# MATERIAL PROVIDED
+++++

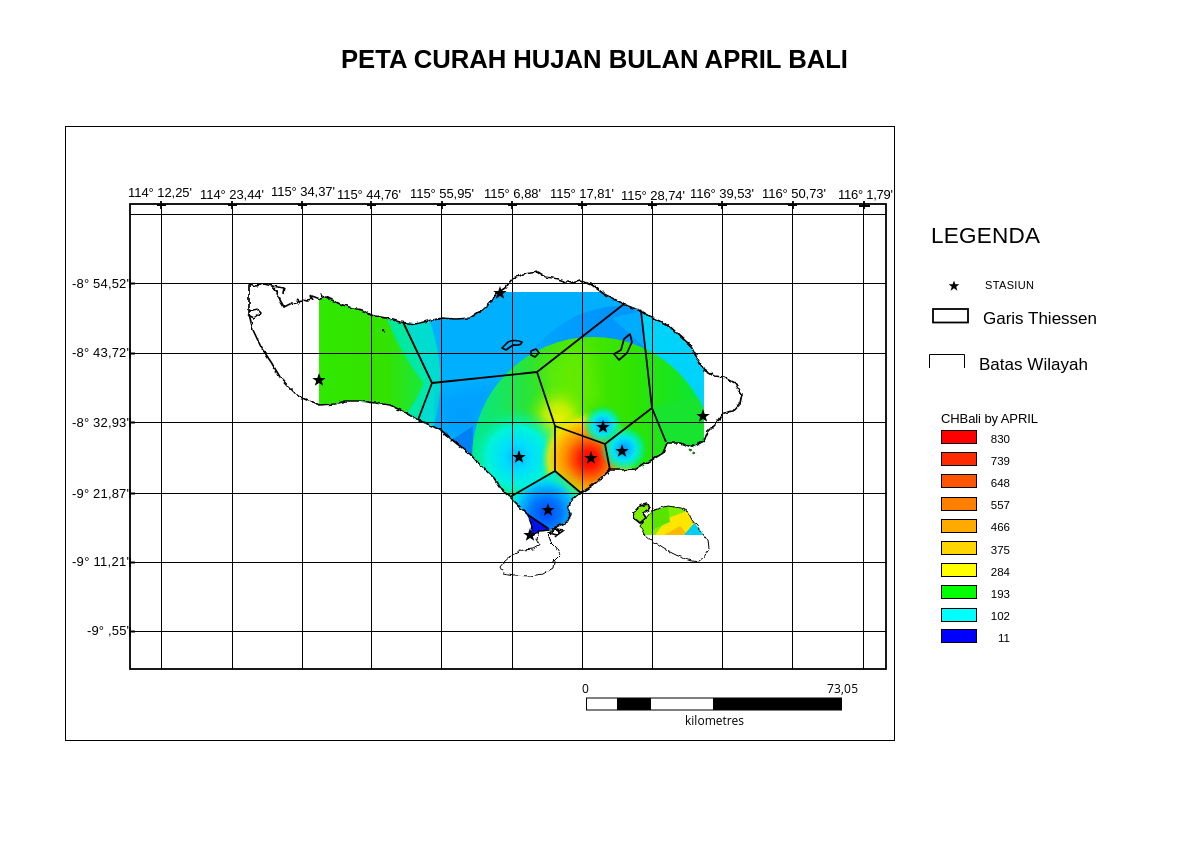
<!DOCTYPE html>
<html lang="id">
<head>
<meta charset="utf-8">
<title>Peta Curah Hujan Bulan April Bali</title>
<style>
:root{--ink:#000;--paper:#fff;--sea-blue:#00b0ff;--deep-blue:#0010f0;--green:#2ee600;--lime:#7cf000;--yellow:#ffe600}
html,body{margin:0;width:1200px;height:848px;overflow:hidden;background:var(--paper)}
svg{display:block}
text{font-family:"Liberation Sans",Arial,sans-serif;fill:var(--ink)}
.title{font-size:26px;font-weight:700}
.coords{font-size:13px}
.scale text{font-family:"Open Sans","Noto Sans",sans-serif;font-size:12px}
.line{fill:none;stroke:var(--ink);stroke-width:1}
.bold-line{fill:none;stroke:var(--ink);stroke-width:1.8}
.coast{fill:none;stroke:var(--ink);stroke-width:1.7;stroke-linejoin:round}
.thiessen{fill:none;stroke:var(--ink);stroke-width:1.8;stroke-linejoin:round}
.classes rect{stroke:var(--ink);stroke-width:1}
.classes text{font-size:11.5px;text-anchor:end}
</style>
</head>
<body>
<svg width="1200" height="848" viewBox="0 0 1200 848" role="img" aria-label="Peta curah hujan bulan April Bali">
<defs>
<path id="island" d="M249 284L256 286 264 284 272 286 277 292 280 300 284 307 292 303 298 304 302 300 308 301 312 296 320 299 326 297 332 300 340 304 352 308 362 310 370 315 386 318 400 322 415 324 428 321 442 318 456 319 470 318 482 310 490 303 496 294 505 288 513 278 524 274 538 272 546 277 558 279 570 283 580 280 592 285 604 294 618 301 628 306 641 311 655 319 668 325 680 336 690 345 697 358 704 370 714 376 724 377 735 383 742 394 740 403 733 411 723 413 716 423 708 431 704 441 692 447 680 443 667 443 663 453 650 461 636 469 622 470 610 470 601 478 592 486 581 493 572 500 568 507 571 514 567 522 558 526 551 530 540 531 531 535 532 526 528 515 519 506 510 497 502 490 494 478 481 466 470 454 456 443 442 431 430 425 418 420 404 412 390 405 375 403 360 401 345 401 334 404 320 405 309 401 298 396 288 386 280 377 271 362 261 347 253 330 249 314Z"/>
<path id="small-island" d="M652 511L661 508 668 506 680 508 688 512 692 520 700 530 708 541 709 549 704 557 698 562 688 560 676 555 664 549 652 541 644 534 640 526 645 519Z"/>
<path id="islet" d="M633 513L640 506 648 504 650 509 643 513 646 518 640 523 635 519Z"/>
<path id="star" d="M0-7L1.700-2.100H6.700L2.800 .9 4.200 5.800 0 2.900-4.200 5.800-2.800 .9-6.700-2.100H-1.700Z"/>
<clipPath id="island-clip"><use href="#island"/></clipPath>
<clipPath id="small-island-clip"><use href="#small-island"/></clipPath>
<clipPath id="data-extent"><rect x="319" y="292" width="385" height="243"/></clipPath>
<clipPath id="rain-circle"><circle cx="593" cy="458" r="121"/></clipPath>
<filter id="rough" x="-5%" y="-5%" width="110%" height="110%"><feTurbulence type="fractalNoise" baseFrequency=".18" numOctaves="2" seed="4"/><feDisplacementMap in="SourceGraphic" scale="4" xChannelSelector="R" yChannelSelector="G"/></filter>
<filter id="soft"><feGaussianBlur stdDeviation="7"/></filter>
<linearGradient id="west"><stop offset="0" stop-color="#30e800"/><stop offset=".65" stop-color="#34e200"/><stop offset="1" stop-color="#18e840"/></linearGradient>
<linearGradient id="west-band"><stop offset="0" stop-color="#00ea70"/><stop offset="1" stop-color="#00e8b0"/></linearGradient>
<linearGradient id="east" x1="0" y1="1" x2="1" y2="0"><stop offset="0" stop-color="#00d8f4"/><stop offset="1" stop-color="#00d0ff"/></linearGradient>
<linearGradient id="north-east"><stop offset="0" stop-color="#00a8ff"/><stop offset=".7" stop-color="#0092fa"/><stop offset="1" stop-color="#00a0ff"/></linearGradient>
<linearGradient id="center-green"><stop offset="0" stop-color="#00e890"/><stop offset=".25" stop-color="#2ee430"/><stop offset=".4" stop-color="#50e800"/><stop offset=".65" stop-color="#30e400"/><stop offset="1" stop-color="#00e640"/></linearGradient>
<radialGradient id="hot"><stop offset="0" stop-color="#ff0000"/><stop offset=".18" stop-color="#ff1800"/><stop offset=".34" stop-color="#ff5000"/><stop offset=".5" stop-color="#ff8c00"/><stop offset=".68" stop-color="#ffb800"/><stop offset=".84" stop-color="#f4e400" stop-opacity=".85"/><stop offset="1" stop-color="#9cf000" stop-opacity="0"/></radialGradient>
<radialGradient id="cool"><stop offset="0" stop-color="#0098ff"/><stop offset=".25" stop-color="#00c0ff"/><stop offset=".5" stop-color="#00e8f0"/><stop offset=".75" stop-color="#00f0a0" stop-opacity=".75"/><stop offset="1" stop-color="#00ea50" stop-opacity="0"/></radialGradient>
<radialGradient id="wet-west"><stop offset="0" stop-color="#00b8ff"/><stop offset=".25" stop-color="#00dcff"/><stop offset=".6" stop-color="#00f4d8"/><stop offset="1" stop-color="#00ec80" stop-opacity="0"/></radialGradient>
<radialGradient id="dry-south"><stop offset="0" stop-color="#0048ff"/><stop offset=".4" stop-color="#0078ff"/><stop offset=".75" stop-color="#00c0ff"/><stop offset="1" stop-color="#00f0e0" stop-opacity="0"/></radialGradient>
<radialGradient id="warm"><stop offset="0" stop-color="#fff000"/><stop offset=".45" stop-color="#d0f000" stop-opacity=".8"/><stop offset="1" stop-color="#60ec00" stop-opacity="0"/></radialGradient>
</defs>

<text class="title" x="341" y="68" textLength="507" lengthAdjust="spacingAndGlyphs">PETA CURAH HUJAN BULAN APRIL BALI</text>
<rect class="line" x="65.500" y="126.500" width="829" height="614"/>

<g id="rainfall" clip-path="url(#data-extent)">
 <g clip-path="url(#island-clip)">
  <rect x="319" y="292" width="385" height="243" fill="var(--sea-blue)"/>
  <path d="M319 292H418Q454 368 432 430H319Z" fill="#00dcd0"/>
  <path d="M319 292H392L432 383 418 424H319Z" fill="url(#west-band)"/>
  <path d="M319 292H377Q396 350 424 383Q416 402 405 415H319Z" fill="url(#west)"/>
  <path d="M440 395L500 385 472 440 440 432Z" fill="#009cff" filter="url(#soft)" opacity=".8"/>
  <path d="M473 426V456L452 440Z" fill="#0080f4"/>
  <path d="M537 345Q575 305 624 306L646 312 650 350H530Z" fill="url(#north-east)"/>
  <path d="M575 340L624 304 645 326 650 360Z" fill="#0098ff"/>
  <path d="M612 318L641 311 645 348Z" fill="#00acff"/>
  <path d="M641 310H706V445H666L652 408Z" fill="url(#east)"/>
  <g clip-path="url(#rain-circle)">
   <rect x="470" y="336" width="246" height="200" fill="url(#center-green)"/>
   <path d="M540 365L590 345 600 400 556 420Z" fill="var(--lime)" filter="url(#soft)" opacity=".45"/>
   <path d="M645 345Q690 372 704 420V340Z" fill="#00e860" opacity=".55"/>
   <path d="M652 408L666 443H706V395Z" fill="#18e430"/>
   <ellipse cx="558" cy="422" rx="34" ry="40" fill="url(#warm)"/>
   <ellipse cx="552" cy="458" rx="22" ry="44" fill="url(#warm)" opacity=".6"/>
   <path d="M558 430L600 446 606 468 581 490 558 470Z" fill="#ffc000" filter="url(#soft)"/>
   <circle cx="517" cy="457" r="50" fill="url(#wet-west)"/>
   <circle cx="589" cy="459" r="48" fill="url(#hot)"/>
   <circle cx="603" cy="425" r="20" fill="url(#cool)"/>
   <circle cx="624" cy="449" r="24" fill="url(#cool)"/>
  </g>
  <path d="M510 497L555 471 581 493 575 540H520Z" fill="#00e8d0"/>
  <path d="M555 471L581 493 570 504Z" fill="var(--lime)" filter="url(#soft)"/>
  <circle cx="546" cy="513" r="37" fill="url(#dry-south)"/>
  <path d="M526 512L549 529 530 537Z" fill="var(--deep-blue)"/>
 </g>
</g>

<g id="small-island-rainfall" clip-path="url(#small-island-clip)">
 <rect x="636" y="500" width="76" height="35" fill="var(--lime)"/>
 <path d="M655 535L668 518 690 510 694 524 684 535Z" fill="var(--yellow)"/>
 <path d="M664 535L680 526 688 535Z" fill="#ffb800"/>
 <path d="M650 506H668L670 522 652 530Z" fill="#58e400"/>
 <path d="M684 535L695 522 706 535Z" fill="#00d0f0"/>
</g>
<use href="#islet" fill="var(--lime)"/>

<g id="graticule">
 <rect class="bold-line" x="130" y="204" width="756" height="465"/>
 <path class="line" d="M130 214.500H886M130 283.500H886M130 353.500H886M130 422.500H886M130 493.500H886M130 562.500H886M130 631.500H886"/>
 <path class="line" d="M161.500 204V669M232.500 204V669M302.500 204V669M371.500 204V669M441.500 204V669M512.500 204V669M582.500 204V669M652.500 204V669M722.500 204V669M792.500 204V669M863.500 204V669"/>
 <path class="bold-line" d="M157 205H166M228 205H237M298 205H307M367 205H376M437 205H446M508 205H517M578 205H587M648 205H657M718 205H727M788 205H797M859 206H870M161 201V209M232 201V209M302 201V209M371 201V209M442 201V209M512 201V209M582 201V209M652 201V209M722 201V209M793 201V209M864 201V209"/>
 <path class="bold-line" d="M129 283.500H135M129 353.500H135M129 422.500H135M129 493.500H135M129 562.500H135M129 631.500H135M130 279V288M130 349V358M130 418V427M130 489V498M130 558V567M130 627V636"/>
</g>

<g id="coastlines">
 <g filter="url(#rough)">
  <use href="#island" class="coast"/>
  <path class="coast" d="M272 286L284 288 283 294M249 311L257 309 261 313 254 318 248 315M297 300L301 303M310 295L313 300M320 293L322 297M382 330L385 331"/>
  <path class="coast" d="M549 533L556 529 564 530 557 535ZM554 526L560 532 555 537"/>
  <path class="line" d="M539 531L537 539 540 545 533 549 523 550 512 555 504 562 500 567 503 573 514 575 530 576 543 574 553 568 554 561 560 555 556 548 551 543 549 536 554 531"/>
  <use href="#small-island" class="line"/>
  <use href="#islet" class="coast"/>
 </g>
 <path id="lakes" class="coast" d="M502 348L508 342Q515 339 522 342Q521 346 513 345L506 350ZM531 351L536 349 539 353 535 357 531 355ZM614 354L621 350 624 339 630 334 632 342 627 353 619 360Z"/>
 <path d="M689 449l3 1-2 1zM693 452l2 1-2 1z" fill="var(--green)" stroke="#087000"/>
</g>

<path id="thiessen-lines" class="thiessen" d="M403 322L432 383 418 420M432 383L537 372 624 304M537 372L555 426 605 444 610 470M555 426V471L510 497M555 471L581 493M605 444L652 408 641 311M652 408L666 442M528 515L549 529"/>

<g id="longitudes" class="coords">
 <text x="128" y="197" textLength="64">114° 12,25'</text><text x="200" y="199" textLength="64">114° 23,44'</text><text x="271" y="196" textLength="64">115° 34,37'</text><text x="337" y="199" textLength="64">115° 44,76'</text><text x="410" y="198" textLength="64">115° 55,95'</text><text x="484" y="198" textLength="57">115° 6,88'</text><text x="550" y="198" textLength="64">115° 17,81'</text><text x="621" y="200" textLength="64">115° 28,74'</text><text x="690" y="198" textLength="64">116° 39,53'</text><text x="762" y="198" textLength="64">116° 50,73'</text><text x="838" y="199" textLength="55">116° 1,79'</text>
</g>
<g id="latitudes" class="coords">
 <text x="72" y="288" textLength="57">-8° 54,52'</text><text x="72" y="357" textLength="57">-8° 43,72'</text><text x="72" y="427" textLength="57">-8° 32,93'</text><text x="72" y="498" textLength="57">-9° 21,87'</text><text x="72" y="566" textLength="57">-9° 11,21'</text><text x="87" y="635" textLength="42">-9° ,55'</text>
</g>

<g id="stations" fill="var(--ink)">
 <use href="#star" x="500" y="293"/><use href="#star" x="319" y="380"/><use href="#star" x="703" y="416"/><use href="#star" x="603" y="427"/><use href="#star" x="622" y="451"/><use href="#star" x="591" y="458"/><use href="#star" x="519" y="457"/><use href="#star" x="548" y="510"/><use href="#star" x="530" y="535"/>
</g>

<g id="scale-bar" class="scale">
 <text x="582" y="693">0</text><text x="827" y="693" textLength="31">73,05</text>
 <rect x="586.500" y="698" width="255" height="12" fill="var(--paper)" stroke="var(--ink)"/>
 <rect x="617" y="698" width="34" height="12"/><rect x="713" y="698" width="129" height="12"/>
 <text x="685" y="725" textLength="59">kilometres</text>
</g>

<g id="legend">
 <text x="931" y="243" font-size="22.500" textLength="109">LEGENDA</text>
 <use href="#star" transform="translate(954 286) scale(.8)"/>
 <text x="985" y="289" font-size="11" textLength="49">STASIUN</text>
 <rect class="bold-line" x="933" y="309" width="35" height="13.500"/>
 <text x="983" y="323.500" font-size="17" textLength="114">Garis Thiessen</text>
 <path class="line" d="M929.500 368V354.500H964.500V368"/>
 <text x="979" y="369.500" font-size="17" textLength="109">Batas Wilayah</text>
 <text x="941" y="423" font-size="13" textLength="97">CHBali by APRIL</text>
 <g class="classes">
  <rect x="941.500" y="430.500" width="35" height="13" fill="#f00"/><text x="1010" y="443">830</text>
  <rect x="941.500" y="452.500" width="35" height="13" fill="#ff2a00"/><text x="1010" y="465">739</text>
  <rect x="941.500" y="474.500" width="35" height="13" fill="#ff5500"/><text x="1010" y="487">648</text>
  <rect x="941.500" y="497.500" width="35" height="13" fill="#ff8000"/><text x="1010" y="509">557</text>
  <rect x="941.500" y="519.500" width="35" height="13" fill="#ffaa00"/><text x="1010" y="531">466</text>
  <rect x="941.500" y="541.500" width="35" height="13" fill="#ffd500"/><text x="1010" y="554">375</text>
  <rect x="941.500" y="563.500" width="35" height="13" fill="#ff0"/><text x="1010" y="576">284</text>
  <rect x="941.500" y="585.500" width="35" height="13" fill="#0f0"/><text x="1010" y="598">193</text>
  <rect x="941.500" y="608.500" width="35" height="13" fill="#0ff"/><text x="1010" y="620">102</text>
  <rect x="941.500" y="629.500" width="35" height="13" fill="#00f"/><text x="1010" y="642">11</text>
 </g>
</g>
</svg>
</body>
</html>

+++++

# EXERCISE AIM
Above are the records. Copy the lines beginning at the one that has "535L668 518 690" and ending with the one that has "204V669M232.500 204V669M302.500 204V669M371.500", unchanged.

# OUTPUT OF THE TASK
 <path d="M655 535L668 518 690 510 694 524 684 535Z" fill="var(--yellow)"/>
 <path d="M664 535L680 526 688 535Z" fill="#ffb800"/>
 <path d="M650 506H668L670 522 652 530Z" fill="#58e400"/>
 <path d="M684 535L695 522 706 535Z" fill="#00d0f0"/>
</g>
<use href="#islet" fill="var(--lime)"/>

<g id="graticule">
 <rect class="bold-line" x="130" y="204" width="756" height="465"/>
 <path class="line" d="M130 214.500H886M130 283.500H886M130 353.500H886M130 422.500H886M130 493.500H886M130 562.500H886M130 631.500H886"/>
 <path class="line" d="M161.500 204V669M232.500 204V669M302.500 204V669M371.500 204V669M441.500 204V669M512.500 204V669M582.500 204V669M652.500 204V669M722.500 204V669M792.500 204V669M863.500 204V669"/>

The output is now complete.